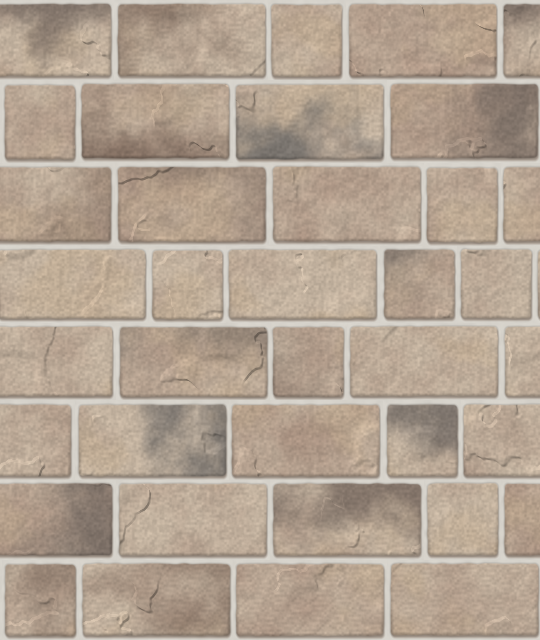
Give the GLSL for this texture, as a Shadertoy shader.

```glsl
// Eight courses of weathered long and short stone bricks set in pale mortar.

float hash(vec2 p) {
    return fract(sin(dot(p, vec2(127.1, 311.7))) * 43758.5453);
}

float noise(vec2 p) {
    vec2 i = floor(p), f = fract(p);
    f = f * f * (3.0 - 2.0 * f);
    return mix(mix(hash(i), hash(i + vec2(1, 0)), f.x),
               mix(hash(i + vec2(0, 1)), hash(i + vec2(1, 1)), f.x), f.y);
}

float fbm(vec2 p) {
    float sum = 0.0, amp = 0.53;
    for (int i = 0; i < 4; i++) {
        sum += amp * noise(p);
        p = mat2(1.6, 1.2, -1.2, 1.6) * p + 3.7;
        amp *= 0.5;
    }
    return sum;
}

float roundedBox(vec2 p, vec2 halfSize, float radius) {
    vec2 d = abs(p) - halfSize + radius;
    return length(max(d, 0.0)) + min(max(d.x, d.y), 0.0) - radius;
}

// Stone height: rough grain plus occasional split ledges
float relief(vec2 s) {
    float path = noise(s * 1.6 + 1.5 * fbm(s * 2.3)) - 0.5;
    float ledge = smoothstep(-0.025, 0.025, path);
    float broken = smoothstep(0.48, 0.75, noise(s * 1.9 + 40.0));
    return 0.65 * fbm(s * 7.0) + 0.9 * ledge * broken;
}

// Stone colour: warm base, blotches, and a smoky stain on some stones
vec3 stoneColor(vec2 s, vec2 unit, vec2 id) {
    vec3 beige = vec3(0.765, 0.70, 0.625);
    vec3 rose = vec3(0.665, 0.575, 0.51);
    vec3 ochre = vec3(0.75, 0.665, 0.56);
    float tone = hash(id + 2.3);
    float blotch = fbm(s * 2.2 + 9.0);
    vec3 col = mix(beige, rose, clamp(tone * 0.85 + 1.3 * (blotch - 0.5), 0.0, 1.0));
    col = mix(col, ochre, 0.5 * smoothstep(0.5, 0.75, fbm(s * 1.4 + 21.0)));

    float angle = 6.2832 * hash(id + 5.1);
    float drift = dot(unit, vec2(cos(angle), sin(angle)));
    float amount = smoothstep(0.42, 0.85, hash(id + 8.7));
    float stain = smoothstep(0.25, 0.95, fbm(s * 2.0 + 30.0) + 0.7 * drift);
    vec3 smoke = mix(vec3(0.45, 0.435, 0.42), vec3(0.51, 0.425, 0.37), hash(id + 6.4));
    return mix(col, smoke, 0.9 * amount * stain);
}

void mainImage(out vec4 fragColor, in vec2 fragCoord) {
    vec2 uv = fragCoord / iResolution.xy;
    float pixel = 7.0 / iResolution.x;

    // Courses counted from the top, the middle ones a little uneven
    float t = 8.0 * (1.0 - uv.y);
    t -= 0.075 * exp(-0.7 * (t - 3.0) * (t - 3.0));
    float row = clamp(floor(t), 0.0, 7.0);

    // Each course is seven units: one short stone, then three long ones
    float shift[8] = float[8](3.48, 0.02, 5.49, 1.93, 3.5, 4.97, 5.5, 0.02);
    float u = mod(7.0 * uv.x - shift[int(row)], 7.0);
    float left = u < 1.0 ? 0.0 : 1.0 + 2.0 * floor((u - 1.0) / 2.0);
    float width = u < 1.0 ? 1.0 : 2.0;
    if (row == 3.0 && left == 3.0) { // one long stone is two short ones
        left = floor(u);
        width = 1.0;
    }
    vec2 id = vec2(left, row);
    vec2 size = vec2(width, 1.037);
    vec2 q = vec2(u - left, (1.0 - t + row) * size.y) - 0.5 * size;
    vec2 s = q + id * vec2(7.3, 11.9);

    // Slightly irregular outline
    vec2 jitter = 0.016 * (vec2(hash(id + 3.0), hash(id + 4.0)) - 0.5);
    vec2 halfSize = 0.5 * size - vec2(0.046, 0.054);
    float wobble = 0.014 * (noise(s * 9.0) - 0.5);
    float d = roundedBox(q - jitter, halfSize, 0.05) + wobble;

    // Mortar with the shadow below each stone
    vec3 col = vec3(0.84, 0.825, 0.795) * (0.97 + 0.06 * fbm(s * 9.0));
    float shade = roundedBox(q - jitter + vec2(-0.008, 0.032), halfSize, 0.05);
    col = mix(col, vec3(0.58, 0.52, 0.47), 0.75 * smoothstep(0.022, -0.022, shade));
    col *= 1.0 - 0.12 * smoothstep(0.03, 0.0, d);

    // Stone lit from the upper left
    vec3 stone = stoneColor(s, q / size, id);
    float light = relief(s) - relief(s + vec2(-0.018, 0.024));
    stone *= 1.0 + 0.38 * clamp(light, -0.8, 0.25);
    stone *= 1.0 + 0.12 * (noise(s * 31.0) - 0.5);
    stone *= 1.0 - smoothstep(-0.05, 0.0, d) * (0.1 - 0.25 * q.y);

    col = mix(col, stone, smoothstep(pixel, -pixel, d));
    fragColor = vec4(col, 1.0);
}
```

::::::

Exercise prompt |
Some lines in the data above hold the string "halfSize". Find and copy each of them.

Answer to this exercise |
float roundedBox(vec2 p, vec2 halfSize, float radius) {
    vec2 d = abs(p) - halfSize + radius;
    vec2 halfSize = 0.5 * size - vec2(0.046, 0.054);
    float d = roundedBox(q - jitter, halfSize, 0.05) + wobble;
    float shade = roundedBox(q - jitter + vec2(-0.008, 0.032), halfSize, 0.05);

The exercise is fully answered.